* _Work request_
Copy out the records in full, word for word, without pictures.

* _Data provided_
....

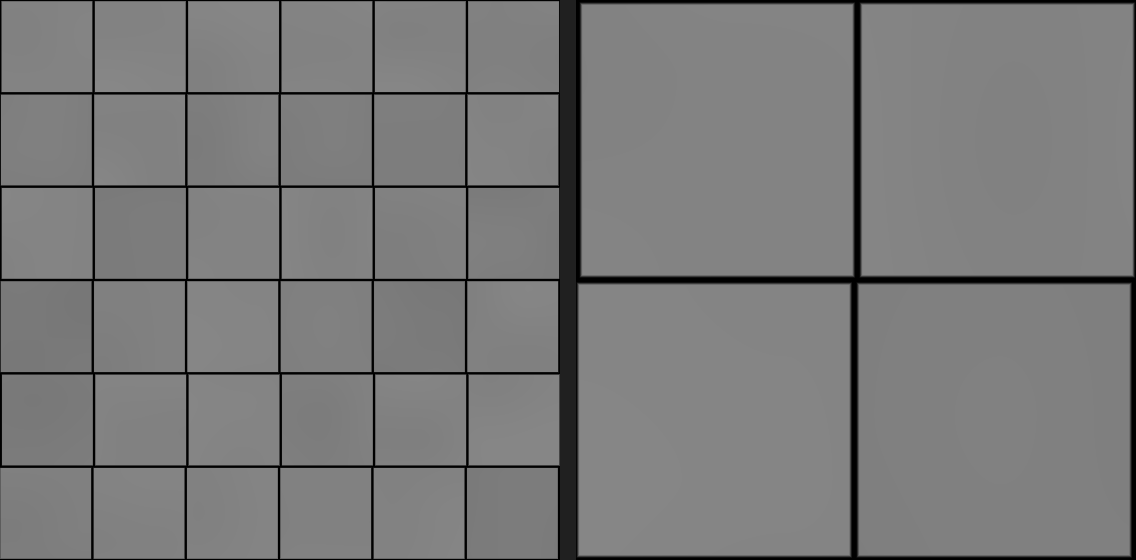
Left, the full canvas; right, a detail of the centre.
A WebGL 2 fragment shader for this pattern:

```glsl
#version 300 es
precision highp float;

uniform vec2 u_resolution;
out vec4 fragColor;

const float TILE_COUNT = 6.0;
const float JOINT_HALF_WIDTH = 0.013;
const float JOINT_SOFTNESS = 0.014;
const float ROW_SHIFT = 0.010;
const vec3 TILE_GREY = vec3(0.502);
const vec3 JOINT_BLACK = vec3(0.0);

float hash(vec2 p) {
    vec3 q = fract(p.xyx * vec3(0.1031, 0.1030, 0.0973));
    q += dot(q, q.yzx + 33.33);
    return fract((q.x + q.y) * q.z);
}

float valueNoise(vec2 p) {
    vec2 cell = floor(p);
    vec2 f = fract(p);
    vec2 blend = f * f * (3.0 - 2.0 * f);
    float low = mix(hash(cell), hash(cell + vec2(1.0, 0.0)), blend.x);
    float high = mix(hash(cell + vec2(0.0, 1.0)), hash(cell + vec2(1.0)), blend.x);
    return mix(low, high, blend.y);
}

// Alternating sideways slip, strongest in the bottom rows
float rowShift(float row, float amount) {
    float side = mod(row, 2.0) < 0.5 ? -1.0 : 1.0;
    return side * amount * exp(-0.25 * row);
}

// Distance from a point in a unit tile to its nearest edge
float edgeDistance(vec2 local) {
    vec2 d = min(local, 1.0 - local);
    return min(d.x, d.y);
}

// Flat tone per tile, with a faint cloud that differs in each
float tileTone(vec2 tile, vec2 local) {
    float roll = hash(tile + 17.0);
    float flatTone = 0.016 - 0.045 * roll * roll;
    vec2 cloudOffset = 40.0 * vec2(hash(tile + 3.7), hash(tile + 9.2));
    float cloud = valueNoise(local * 1.3 + cloudOffset) - 0.5;
    return flatTone + 0.028 * cloud;
}

void main() {
    vec2 grid = gl_FragCoord.xy / u_resolution * TILE_COUNT;
    float pixel = TILE_COUNT / min(u_resolution.x, u_resolution.y);

    // Slightly misaligned rows of square tiles
    grid.x -= rowShift(floor(grid.y), ROW_SHIFT);
    vec2 tile = mod(floor(grid), TILE_COUNT);
    vec2 local = fract(grid);

    vec3 face = TILE_GREY + tileTone(tile, local);

    // Soft dark joints
    float halfRamp = 0.5 * max(JOINT_SOFTNESS, pixel);
    float cover = smoothstep(JOINT_HALF_WIDTH - halfRamp,
                             JOINT_HALF_WIDTH + halfRamp,
                             edgeDistance(local));
    fragColor = vec4(mix(JOINT_BLACK, face, cover), 1.0);
}
```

....

* _Task result_
Left, the full canvas; right, a detail of the centre.
A WebGL 2 fragment shader for this pattern:

```glsl
#version 300 es
precision highp float;

uniform vec2 u_resolution;
out vec4 fragColor;

const float TILE_COUNT = 6.0;
const float JOINT_HALF_WIDTH = 0.013;
const float JOINT_SOFTNESS = 0.014;
const float ROW_SHIFT = 0.010;
const vec3 TILE_GREY = vec3(0.502);
const vec3 JOINT_BLACK = vec3(0.0);

float hash(vec2 p) {
    vec3 q = fract(p.xyx * vec3(0.1031, 0.1030, 0.0973));
    q += dot(q, q.yzx + 33.33);
    return fract((q.x + q.y) * q.z);
}

float valueNoise(vec2 p) {
    vec2 cell = floor(p);
    vec2 f = fract(p);
    vec2 blend = f * f * (3.0 - 2.0 * f);
    float low = mix(hash(cell), hash(cell + vec2(1.0, 0.0)), blend.x);
    float high = mix(hash(cell + vec2(0.0, 1.0)), hash(cell + vec2(1.0)), blend.x);
    return mix(low, high, blend.y);
}

// Alternating sideways slip, strongest in the bottom rows
float rowShift(float row, float amount) {
    float side = mod(row, 2.0) < 0.5 ? -1.0 : 1.0;
    return side * amount * exp(-0.25 * row);
}

// Distance from a point in a unit tile to its nearest edge
float edgeDistance(vec2 local) {
    vec2 d = min(local, 1.0 - local);
    return min(d.x, d.y);
}

// Flat tone per tile, with a faint cloud that differs in each
float tileTone(vec2 tile, vec2 local) {
    float roll = hash(tile + 17.0);
    float flatTone = 0.016 - 0.045 * roll * roll;
    vec2 cloudOffset = 40.0 * vec2(hash(tile + 3.7), hash(tile + 9.2));
    float cloud = valueNoise(local * 1.3 + cloudOffset) - 0.5;
    return flatTone + 0.028 * cloud;
}

void main() {
    vec2 grid = gl_FragCoord.xy / u_resolution * TILE_COUNT;
    float pixel = TILE_COUNT / min(u_resolution.x, u_resolution.y);

    // Slightly misaligned rows of square tiles
    grid.x -= rowShift(floor(grid.y), ROW_SHIFT);
    vec2 tile = mod(floor(grid), TILE_COUNT);
    vec2 local = fract(grid);

    vec3 face = TILE_GREY + tileTone(tile, local);

    // Soft dark joints
    float halfRamp = 0.5 * max(JOINT_SOFTNESS, pixel);
    float cover = smoothstep(JOINT_HALF_WIDTH - halfRamp,
                             JOINT_HALF_WIDTH + halfRamp,
                             edgeDistance(local));
    fragColor = vec4(mix(JOINT_BLACK, face, cover), 1.0);
}
```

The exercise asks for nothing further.